The Australian Society of Orthopaedic Surgeons (ASOS) was founded in 1977 as the Orthopaedic Forum and changed its name in 1983 to Australian Society of Orthopaedic Surgeons. The Society’s objectives are to promote and maintain the highest standard of orthopaedic patient care and professional conduct by orthopaedic surgeons.
The specialty is long-established. In ancient Greece, the works of Hippocrates detail the treatment for dislocations of the shoulders, knees, and hips. Before that, ancient Egyptians carried on the practices of splinting.
The term orthopaedics was coined in the 1700s after the title of a book, L'Orthopedie, published in 1741 by Nicholas Andry, a professor of medicine at the University of Paris. Orthopaedia combines two Greek words: orthos, meaning straight and free from deformity and paidios meaning child. The book featured an engraving of a crooked tree splinted with a post and a rope that later became a symbol of the field.
A vastly increased knowledge of muscular functions and of the growth and development of bone was subsequently gained in the 19th century.

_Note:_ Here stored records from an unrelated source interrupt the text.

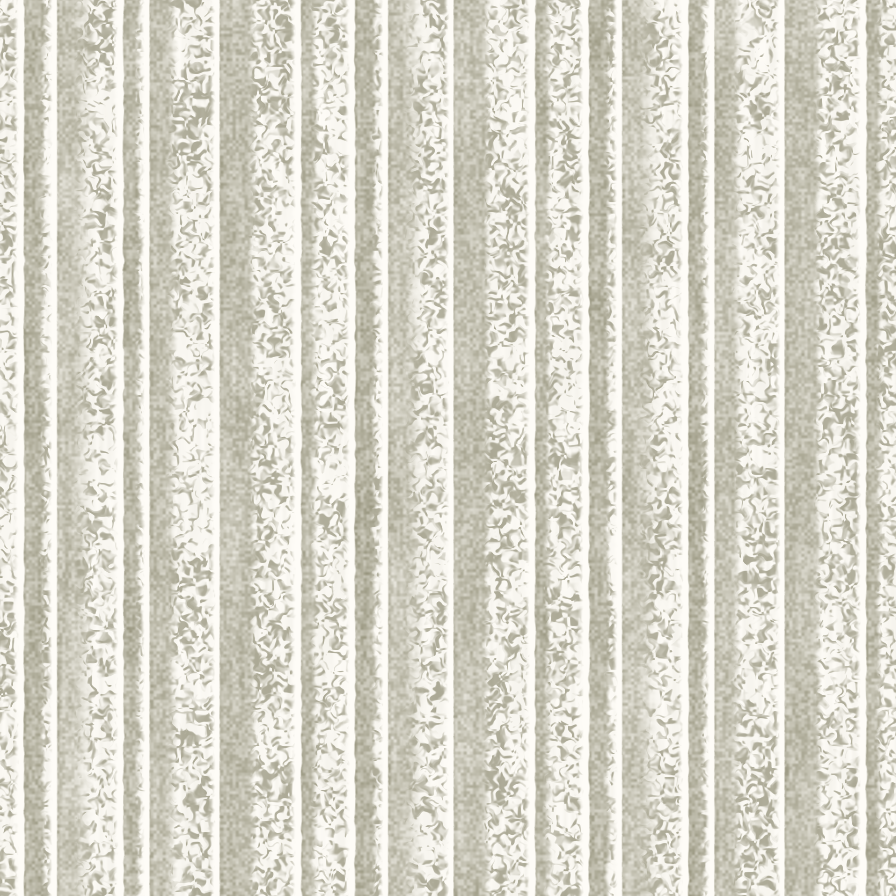
Write a three.js fragment shader that draws this texture.

```glsl
// Vertical pleats in beige and white: each has a shaded left side, a speckled
// face and a clean bright right rim. Six pleat kinds form a group; three groups
// span the canvas, the middle one lacking its third and fourth pleat.

#define SPAN 766.0          // canvas width in design units
#define GROUP 283.0         // width of a full group
#define SKIP_AT 85.0        // where the short group jumps ahead
#define SKIP 83.0           // width left out of the short group
#define OFFSET 0.0247       // left margin before the first group
#define SPECK_SIZE 3.1
#define SPECK_INK 0.85
#define GRAIN 0.50
#define WHITE vec3(0.995, 0.987, 0.967)
#define DARK vec3(0.65, 0.64, 0.56)

varying vec2 vUv;

float hash(vec2 p) {
  p = fract(p * vec2(0.1031, 0.1137));
  p += dot(p, p.yx + 33.33);
  return fract((p.x + p.y) * p.x * 17.0);
}

float noise(vec2 p) {
  vec2 i = floor(p), f = fract(p);
  f = f * f * (3.0 - 2.0 * f);
  return mix(mix(hash(i), hash(i + vec2(1.0, 0.0)), f.x),
             mix(hash(i + vec2(0.0, 1.0)), hash(i + vec2(1.0, 1.0)), f.x), f.y);
}

// Position inside a group; the short middle group skips two pleats
float groupPosition(float u) {
  float shortEnd = 2.0 * GROUP - SKIP;
  if (u >= shortEnd) return u - shortEnd;
  if (u < GROUP) return u;
  float q = u - GROUP;
  return q < SKIP_AT ? q : q + SKIP;
}

void main() {
  vec2 p = vUv * SPAN;
  float q = groupPosition(fract(vUv.x - OFFSET) * SPAN);

  // Pleat kinds: width, shaded width, softness of the shade, darkness
  vec4 kinds[6];
  kinds[0] = vec4(29.0, 18.0, 2.5, 0.76);
  kinds[1] = vec4(56.0, 22.0, 11.0, 0.62);
  kinds[2] = vec4(23.0, 14.5, 2.5, 0.76);
  kinds[3] = vec4(60.0, 20.0, 5.0, 0.66);
  kinds[4] = vec4(69.0, 29.0, 3.5, 0.66);
  kinds[5] = vec4(46.0, 12.5, 3.0, 0.74);

  // Find the pleat under this point
  vec4 pleat = kinds[0];
  float start = 0.0, d = q;
  for (int i = 0; i < 6; i++) {
    if (q >= start) {
      pleat = kinds[i];
      d = q - start;
    }
    start += kinds[i].x;
  }

  // Wear: broad patches, upright fibres, fine grain and curled specks
  float patches = noise(p * vec2(0.045, 0.022) + 7.0);
  float fibres = noise(p * vec2(0.30, 0.018) + 41.0);
  float grain = noise(p / 2.6 + 90.0);
  vec2 curl = vec2(noise(p * 0.16 + 13.0), noise(p * 0.16 + 57.0));
  float speck = noise(p / SPECK_SIZE + 2.5 * curl);
  speck = smoothstep(0.34, 0.90, speck + 0.35 * (patches - 0.5));

  // Shaded side with a crisp left edge and a frayed right edge
  float narrow = step(0.7, pleat.w);
  float fray = noise(vec2(p.x * 0.03, p.y * 0.14));
  float fine = noise(p * vec2(0.12, 0.30) + 23.0);
  float left = smoothstep(0.0, 2.0, d - 1.6 * narrow * fray);
  float edge = pleat.y + 3.0 * (fray - 0.5) + 4.0 * (fine - 0.5);
  float shade = left * (1.0 - smoothstep(edge - pleat.z, edge + pleat.z, d));
  float crease = left * (1.0 - smoothstep(1.5, 5.0, d));

  // Specks thin out towards the bright right rim
  float rim = smoothstep(pleat.x - 8.0, pleat.x - 3.0, d + 2.0 * (fine - 0.5));
  float face = left * (1.0 - rim);

  float beige = pleat.w + GRAIN * (grain - 0.5)
              + 0.16 * (patches - 0.5) + 0.18 * (fibres - 0.5) + 0.10 * crease;
  float pale = face * (SPECK_INK * speck + 0.10 * fibres);
  float ink = mix(pale, beige, shade);
  gl_FragColor = vec4(mix(WHITE, DARK, clamp(ink, 0.0, 1.15)), 1.0);
}
```
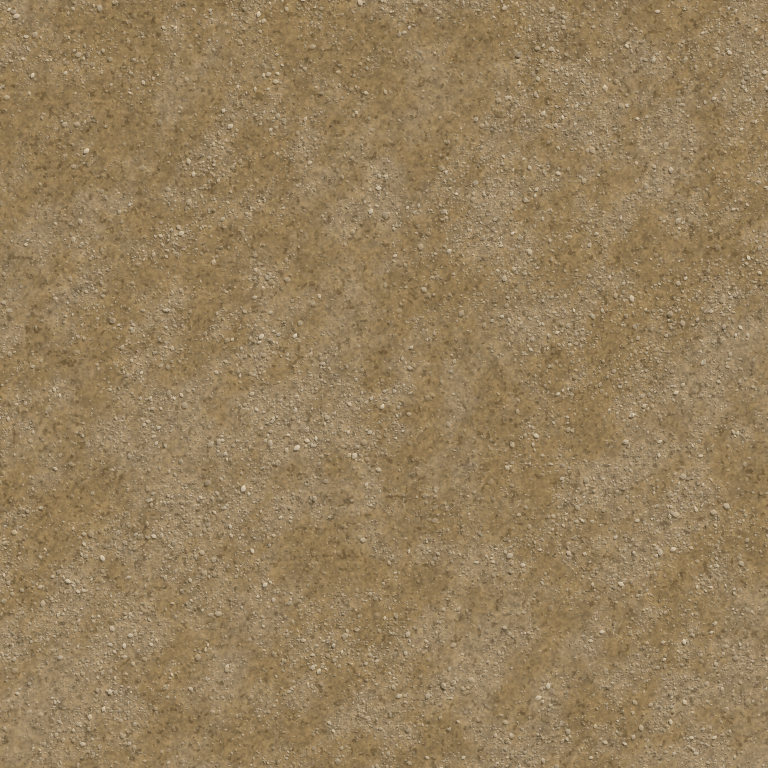
A WebGL 2 fragment shader for this texture:

```glsl
#version 300 es
precision highp float;

uniform vec2 u_resolution;
out vec4 fragColor;

const vec3 SOIL = vec3(0.570, 0.474, 0.324);
const vec3 DUST = vec3(0.632, 0.553, 0.438);
const vec3 STONE_TAN = vec3(0.68, 0.595, 0.46);
const vec3 STONE_PALE = vec3(0.86, 0.80, 0.70);
const vec3 SHADOW_LOSS = vec3(0.34, 0.37, 0.44);
const vec2 LIGHT = vec2(0.5, 0.866);

vec3 hash3(vec2 p, float seed) {
    vec3 q = fract(vec3(p.xyx + seed * 7.31) * vec3(0.1031, 0.1030, 0.0973));
    q += dot(q, q.yxz + 33.33);
    return fract((q.xxy + q.yzz) * q.zyx);
}

float valueNoise(vec2 p, float seed) {
    vec2 cell = floor(p);
    vec2 f = fract(p);
    f = f * f * (3.0 - 2.0 * f);
    float a = hash3(cell, seed).x;
    float b = hash3(cell + vec2(1.0, 0.0), seed).x;
    float c = hash3(cell + vec2(0.0, 1.0), seed).x;
    float d = hash3(cell + vec2(1.0, 1.0), seed).x;
    return mix(mix(a, b, f.x), mix(c, d, f.x), f.y);
}

mat2 rotation(float angle) {
    float c = cos(angle), s = sin(angle);
    return mat2(c, s, -s, c);
}

float fbm(vec2 p, float seed, int octaves) {
    float sum = 0.0, weight = 0.5, total = 0.0;
    for (int i = 0; i < octaves; i++) {
        sum += weight * valueNoise(p, seed + float(i));
        total += weight;
        weight *= 0.65;
        p = mat2(1.6, 1.2, -1.2, 1.6) * p + 3.7;
    }
    return sum / total;
}

// Lays one size of stones, with their shadows, over the ground colour
vec3 addStones(vec3 ground, vec2 uv, float cells, float density, float strength, float pixel, float seed) {
    vec2 p = uv * cells;
    float soft = max(0.6 * pixel * cells, 0.06);
    float cover = 0.0, shadow = 0.0;
    vec3 stone = STONE_TAN;
    for (int y = -1; y <= 1; y++) {
        for (int x = -1; x <= 1; x++) {
            vec2 id = floor(p) + vec2(float(x), float(y));
            vec3 place = hash3(id, seed);
            vec3 look = hash3(id, seed + 5.0);
            float present = smoothstep(-0.04, 0.04, density - place.z);
            vec2 offset = p - id - 0.15 - 0.7 * place.xy;
            float radius = mix(0.26, 0.48, look.x * look.x);
            mat2 turn = rotation(look.y * 6.283);
            vec2 stretch = vec2(0.9, 1.0 + 0.4 * look.z);
            vec2 local = turn * offset * stretch;
            vec2 shade = turn * (offset + LIGHT * radius * 0.8) * stretch;
            // Blending round and diamond distances gives angular outlines
            float dist = mix(length(local), 0.8 * (abs(local.x) + abs(local.y)), 0.5) - radius;
            float mask = present * (1.0 - smoothstep(-soft, soft, dist));
            float dark = present * (1.0 - smoothstep(-soft, soft, length(shade) - 0.9 * radius));
            shadow = max(shadow, dark);
            if (mask > cover) {
                cover = mask;
                float lit = clamp(dot(offset, LIGHT) / radius, -1.0, 1.0);
                stone = mix(STONE_TAN, STONE_PALE, look.z) * (0.99 + 0.12 * lit);
                stone = mix(stone, vec3(dot(stone, vec3(0.333))), 0.25 * look.y);
            }
        }
    }
    ground *= 1.0 - SHADOW_LOSS * strength * shadow;
    return mix(ground, stone, cover * strength);
}

void main() {
    vec2 uv = gl_FragCoord.xy / u_resolution.y;
    float pixel = 1.0 / u_resolution.y;

    // Ragged drifts, slightly drawn out along the rising diagonal
    vec2 along = rotation(-0.85) * uv;
    float drift = fbm(along * vec2(5.0, 7.0) + 4.0, 1.0, 5);
    float clumps = fbm(along * vec2(24.0, 30.0), 11.0, 5);
    float gravel = smoothstep(0.40, 0.66, 0.45 * drift + 0.55 * clumps);
    float haze = fbm(along * vec2(6.0, 8.0) + 17.0, 21.0, 5);
    float dust = smoothstep(0.38, 0.66, 0.45 * haze + 0.55 * clumps);

    // Soil with crisp grit
    vec3 color = mix(SOIL, DUST, 0.7 * dust);
    float grit = fbm(uv * 150.0, 31.0, 3) - 0.5;
    float grain = valueNoise(rotation(0.5) * uv * 380.0, 41.0) - 0.5;
    float mottling = fbm(uv * 36.0, 51.0, 3) - 0.5;
    color *= 1.0 + 0.32 * grit + 0.17 * grain + 0.12 * mottling;

    // Stones from the smallest to the largest
    for (int i = 0; i < 4; i++) {
        float size = float(i);
        float cells = 310.0 * pow(0.73, size);
        float density = mix(0.06, 0.50, gravel) * pow(0.56, size);
        float strength = 0.52 + 0.12 * size;
        vec2 tilted = rotation(0.4 + 0.7 * size) * uv + 2.0;
        vec2 turnedBack = rotation(-0.4 - 0.7 * size) * tilted;
        color = addStones(color, turnedBack, cells, density, strength, pixel, 61.0 + 9.0 * size);
    }

    // Sparse dark crumbs between the stones
    float crumbs = smoothstep(0.66, 0.8, fbm(uv * 170.0 + 9.0, 111.0, 2));
    color *= 1.0 - 0.5 * SHADOW_LOSS * crumbs;

    fragColor = vec4(color, 1.0);
}
```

As with other procedural specialties, many developments in orthopaedic surgery resulted during wars, following the Hippocratic dictum that 'War is the best school for surgeons'. Traction and splinting developed during First World War. Since the Second World War, treatments have evolved to include joint replacements, osteoarthritis procedures and arthroscopy.
Today, more than 100,000 Australians each year are treated by qualified orthopaedic surgeons. Mobility is an important part of our overall health and happiness and as our population ages, the demand for orthopaedic procedures will continue to grow.